I didn’t have much of a plan, I just sort of jumped in feet-first and was astounded that people wanted to make my designs. It still amazes me and I love that aspect of knitwear design! At the beginning, all I wanted to do was to explore different knitting techniques and share my patterns. So in a way, I have surpassed that, and graduated into "now I am enjoying doing it professionally".
6. Where do you see your designs in five years’ time?
That’s a really tough one because five years seems like such a long time. I really enjoyed working on full collections of designs in the past, like I did with Boys’ Knits and Head to Toe: Kids’ Knit Accessories, and would love to put more books together if the opportunity arises. Similarly, I love working with yarn companies on developing designs that are made with specific yarns in mind and hope to do more of this; I find work on collections very satisfying as you can cover specific techniques in a lot of depth or concentrate on building the knitters’ skill sets.
7. How would you describe your design aesthetic? Do you feel your portfolio so far is a full reflection of your design personality, or are there aspects you still want to explore?
Personally, I love mindless knitting laced with some interesting details now and then. Telly knitting. And the majority of my past designs reflected that, so you would have seen quite a few of them rely on expanses of intuitive stitch patterns. But at the same time they have some interesting details incorporated. If I am researching a particular technique I try to integrate that into a design I work on. I am inspired by those techniques and the ideas seem to bounce one of the other; shaping and stitch patterns that flow in and out of garment elements are the ones that get me excited most.
8. What GAL patterns have caught your eye? Are you making anything?
Where do I begin? There are so, so many amazing designers taking part this year that it’s really difficult to pick just one. I’ve been doing a Top Ten picks to highlight my favourites on my blog this year for this reason. (Oops! Yes she has, and I've been enjoying those posts – brain fail. –R) I do, however, adore Emily Williams’ Trondra, and hope to make the time to knit it. The design is so well thought through, from its construction to the choice of the stitch patterns, to the way it’s all been put together.
9. What’s your favourite of your own designs? And which one do you think is the most underappreciated?
The favourite ones change continually, usually it is whatever I’m working on right now. The underappreciated? Maybe Prim Cardigan. (I love that one! – R) I remember absolutely loving the idea of designing a garment for a handpainted yarn that showcases variegation, with the slipped stitches highlighting its shaping and again lifting that variegation across the purled ground. I think its purled ground was the reason for it not being very popular because the knitters are being put off by the reversed stocking stitch, although in truth, with a stocking stitch cardigan there’s just as much purling as there’s knitting.

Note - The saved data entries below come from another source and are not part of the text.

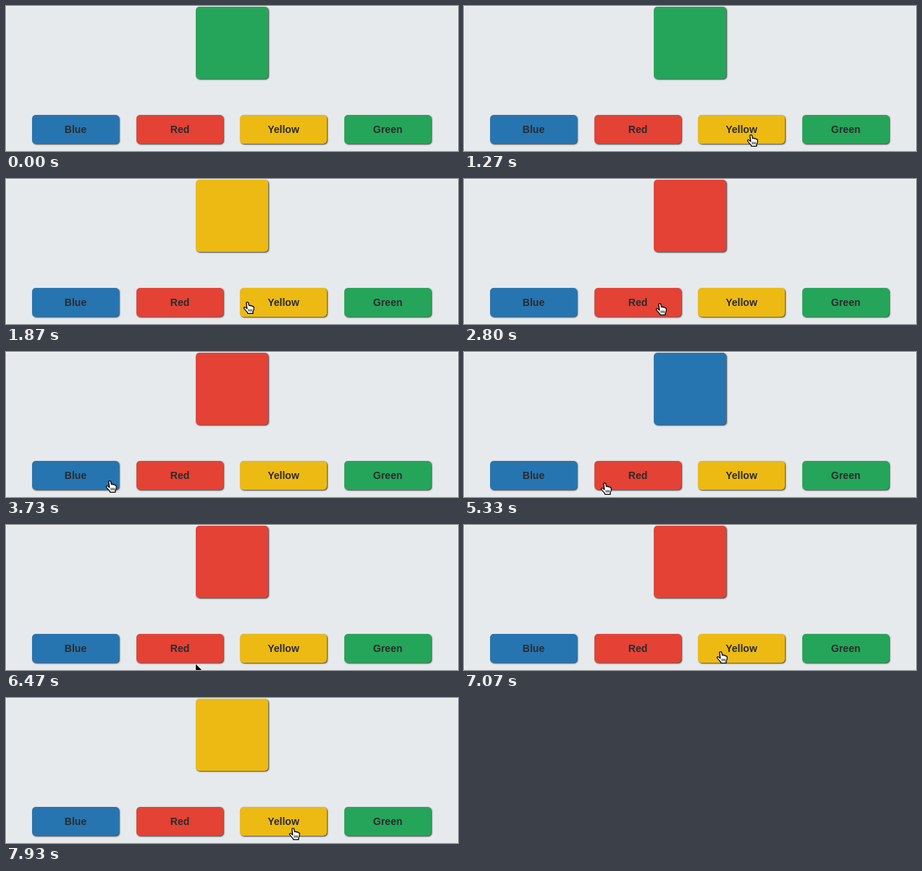
Recreate the animation shown at these times as an HTML page. Size 624 px wide and 201 px high, loop 8 s.

```html
<!DOCTYPE html>
<html lang="en">
<head>
<meta charset="utf-8">
<title>Colour picker</title>
<style>
  html, body { margin: 0; width: 100%; height: 100%; overflow: hidden; }
  #stage {
    position: relative; width: 624px; height: 201px; overflow: hidden;
    background: #e7eaed; box-shadow: inset 1px 1px #f6f7f8, inset -1px 0 #f3f5f6;
  }
  #swatch, .button {
    position: absolute; border-radius: 5px;
    box-shadow: 1px 1px 2px rgba(0, 0, 0, .75);
  }
  #swatch { left: 262px; top: 1px; width: 100px; height: 100px; }
  .button {
    top: 151px; width: 120px; height: 40px;
    font: bold 14px/40px "Liberation Sans", Arial, sans-serif;
    text-align: center; color: #2b2b2d;
  }
  svg { position: absolute; left: 0; top: 0; }
</style>
</head>
<body>
<div id="stage">
  <div id="swatch"></div>
  <svg width="624" height="201">
    <g id="cursor">
      <g id="hand" transform="translate(.5 -.3) scale(1 .95)" fill="#fff" stroke="#000" stroke-width="1.3" stroke-linejoin="round">
        <path d="M-1.7 1.2C-1.7-.5 1-.5 1.3 1.2L2 5.2C3 4.2 4.4 4.6 4.6 5.6C5.6 4.8 6.8 5.4 7 6.4
                 C8 6 8.8 6.8 8.8 7.8C9 10 8.6 12 7.4 14V16.5H.2L-.2 15C-2 13-3.5 11-5 9
                 C-5.6 7.4-4 6.6-2.8 7.8L-.7 9.6Z"/>
        <path d="M1.6 10.3V13.6M3.7 10.3V13.6M5.7 10.3V13.6" stroke-width="1"/>
      </g>
      <path id="arrow" d="M0 0V13L3 10.2 5 15 7.4 14 5.3 9.3H9.4Z" stroke="#fff" stroke-width=".8" paint-order="stroke"/>
    </g>
  </svg>
</div>
<script>
const LOOP = 8000, WIDTH = 120;
const colors = { Blue: '#2675b0', Red: '#e34235', Yellow: '#ecba12', Green: '#25a559' };
const names = Object.keys(colors);
const leftOf = i => Math.round(36 + 143.6 * i);

const clicks = { 0: 'Green', 1530: 'Yellow', 2800: 'Red', 4330: 'Blue', 5730: 'Red', 7530: 'Yellow' };

// Pointer moves: power < 1 slows down, > 1 speeds up; bow bends the path downwards.
const entry = { x: 397, y: 201 };
const moves = [
  { from: 200, to: 330, x: 397, y: 176 },
  { from: 1200, to: 1330, x: 396, y: 181 },
  { from: 1600, to: 2330, x: 270, y: 173, power: 0.7, bow: -6 },
  { from: 2870, to: 3750, x: 137, y: 179, power: 2 },
  { from: 4870, to: 5330, x: 194, y: 182 },
  { from: 6270, to: 7070, x: 354, y: 176, power: 0.62, bow: 14 },
  { from: 7730, to: 7930, x: 396, y: 181 }
];

const $ = id => document.getElementById(id);
const stage = $('stage'), swatch = $('swatch'), cursor = $('cursor');

names.forEach((name, i) => {
  const button = document.createElement('div');
  button.className = 'button';
  button.textContent = name;
  button.style.left = leftOf(i) + 'px';
  button.style.background = colors[name];
  stage.insertBefore(button, swatch);
});

function pointAt(t) {
  let { x, y } = entry;
  for (const { from, to, power = 1, bow = 0, ...end } of moves) {
    if (t < from) break;
    const k = Math.min(1, (t - from) / (to - from)) ** power;
    x += (end.x - x) * k;
    y += (end.y - y) * k + bow * Math.sin(Math.PI * k);
  }
  return [Math.round(x), Math.round(y)];
}

const overButton = (x, y) => y >= 151 && y < 191 &&
  names.some((_, i) => x >= leftOf(i) && x < leftOf(i) + WIDTH);

function draw(t) {
  const picked = Object.keys(clicks).filter(time => time <= t).pop();
  swatch.style.background = colors[clicks[picked]];
  const point = pointAt(t), over = overButton(...point);
  $('hand').style.display = over ? '' : 'none';
  $('arrow').style.display = over ? 'none' : '';
  cursor.setAttribute('transform', `translate(${point})`);
}

// The picture advances at 15 steps a second, on times rounded to 10 ms.
const start = performance.now();
function tick() {
  const t = (performance.now() - start) % LOOP;
  const step = Math.floor(t * 3 / 200 + 0.05);
  draw(Math.round(step * 20 / 3) * 10 % LOOP);
  requestAnimationFrame(tick);
}
tick();
</script>
</body>
</html>
```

10. What haven’t you done yet (in craft, in business or in life) that you really, really want to?
It’d be amazing to move to the countryside and live in a little cottage with some sheep in the back yard. Gosh, I don’t know. Travel more. In business, I’d love to publish more niche books exploring interesting techniques and maybe writing with a specific skill set in mind.